[Saved data entries]
======

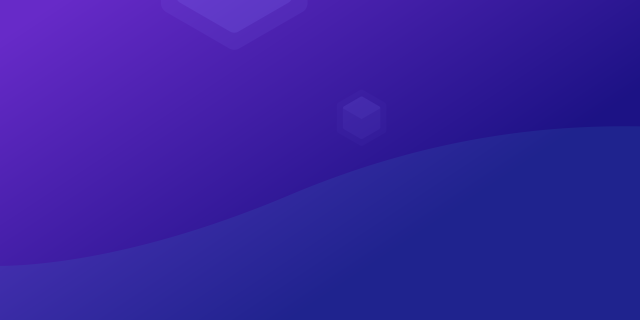
Give the GLSL for this background, as a Shadertoy shader.

```glsl
// Violet to navy diagonal gradient with a pale rising wave and two translucent hexagons.

// Colours
const vec3 VIOLET = vec3(0.405, 0.165, 0.785);
const vec3 NAVY = vec3(0.11, 0.07, 0.52);
const vec3 WAVE_TINT = vec3(0.20, 0.60, 0.80);
const vec3 HEX_TINT = vec3(0.54, 0.50, 1.00);

// Gradient: weights of the right and downward axes, then start and end
const vec2 GRADIENT_AXIS = vec2(0.57, 0.43);
const vec2 GRADIENT_RANGE = vec2(0.05, 0.69);

// Wave: positions in canvas heights
const float WAVE_ALPHA = 0.125;
const vec2 TROUGH = vec2(0.0, 0.169);
const vec2 INFLECTION = vec2(0.911, 0.393);
const vec2 CREST = vec2(1.953, 0.6055);
const float TROUGH_POWER = 1.72;
const float CREST_POWER = 2.06;

// Hexagons: centre, outer and inner apothem in canvas heights
const vec2 BIG_CENTRE = vec2(0.732, 1.104);
const vec2 BIG_SIZE = vec2(0.229, 0.182);
const vec2 SMALL_CENTRE = vec2(1.130, 0.632);
const vec2 SMALL_SIZE = vec2(0.0773, 0.0585);
const float CORNER = 0.14;

// Opacity of the outer shell, the inner body and the top face
const vec3 BIG_ALPHA = vec3(0.09, 0.15, 0.0);
const vec3 SMALL_ALPHA = vec3(0.035, 0.06, 0.07);

const float TAN30 = 0.57735;

// Coverage of the inside of a signed distance
float cover(float d) {
    return clamp(0.5 - d * iResolution.y, 0.0, 1.0);
}

// Rounded hexagon with a vertex at the top; r is the apothem
float hexagon(vec2 p, float r) {
    const vec2 fold = vec2(-0.8660254, 0.5);
    float corner = CORNER * r;
    r -= corner;
    p = abs(p.yx);
    p -= 2.0 * min(dot(fold, p), 0.0) * fold;
    p -= vec2(clamp(p.x, -TAN30 * r, TAN30 * r), r);
    return length(p) * sign(p.y) - corner;
}

// Height of the wave: one curve leaves the trough, another meets the crest
float waveHeight(float x) {
    float rise = max(x - TROUGH.x, 0.0) / (INFLECTION.x - TROUGH.x);
    float fall = abs(CREST.x - x) / (CREST.x - INFLECTION.x);
    return x < INFLECTION.x
        ? mix(TROUGH.y, INFLECTION.y, pow(rise, TROUGH_POWER))
        : mix(CREST.y, INFLECTION.y, pow(fall, CREST_POWER));
}

// Shell, body and top face of a cube seen from its corner
vec3 addCube(vec3 colour, vec2 p, vec2 size, vec3 alpha) {
    float shell = cover(hexagon(p, size.x));
    float body = cover(hexagon(p, size.y));
    float top = body * cover((abs(p.x) * TAN30 - p.y - 0.07 * size.y) * 0.866);
    colour = mix(colour, HEX_TINT, alpha.x * shell);
    colour = mix(colour, HEX_TINT, alpha.y * body);
    return mix(colour, HEX_TINT, alpha.z * top);
}

void mainImage(out vec4 fragColor, in vec2 fragCoord) {
    vec2 uv = fragCoord / iResolution.xy;
    vec2 p = vec2(uv.x * 2.0, uv.y);

    // Background gradient
    float along = dot(GRADIENT_AXIS, vec2(uv.x, 1.0 - uv.y));
    float shade = (along - GRADIENT_RANGE.x) / (GRADIENT_RANGE.y - GRADIENT_RANGE.x);
    vec3 colour = mix(VIOLET, NAVY, clamp(shade, 0.0, 1.0));

    // Hexagons
    colour = addCube(colour, p - BIG_CENTRE, BIG_SIZE, BIG_ALPHA);
    colour = addCube(colour, p - SMALL_CENTRE, SMALL_SIZE, SMALL_ALPHA);

    // Wave
    colour = mix(colour, WAVE_TINT, WAVE_ALPHA * cover(p.y - waveHeight(p.x)));

    fragColor = vec4(colour, 1.0);
}
```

======

**Task item**
Show every line above in which the word "addCube" appears.

**Answer box**
vec3 addCube(vec3 colour, vec2 p, vec2 size, vec3 alpha) {
    colour = addCube(colour, p - BIG_CENTRE, BIG_SIZE, BIG_ALPHA);
    colour = addCube(colour, p - SMALL_CENTRE, SMALL_SIZE, SMALL_ALPHA);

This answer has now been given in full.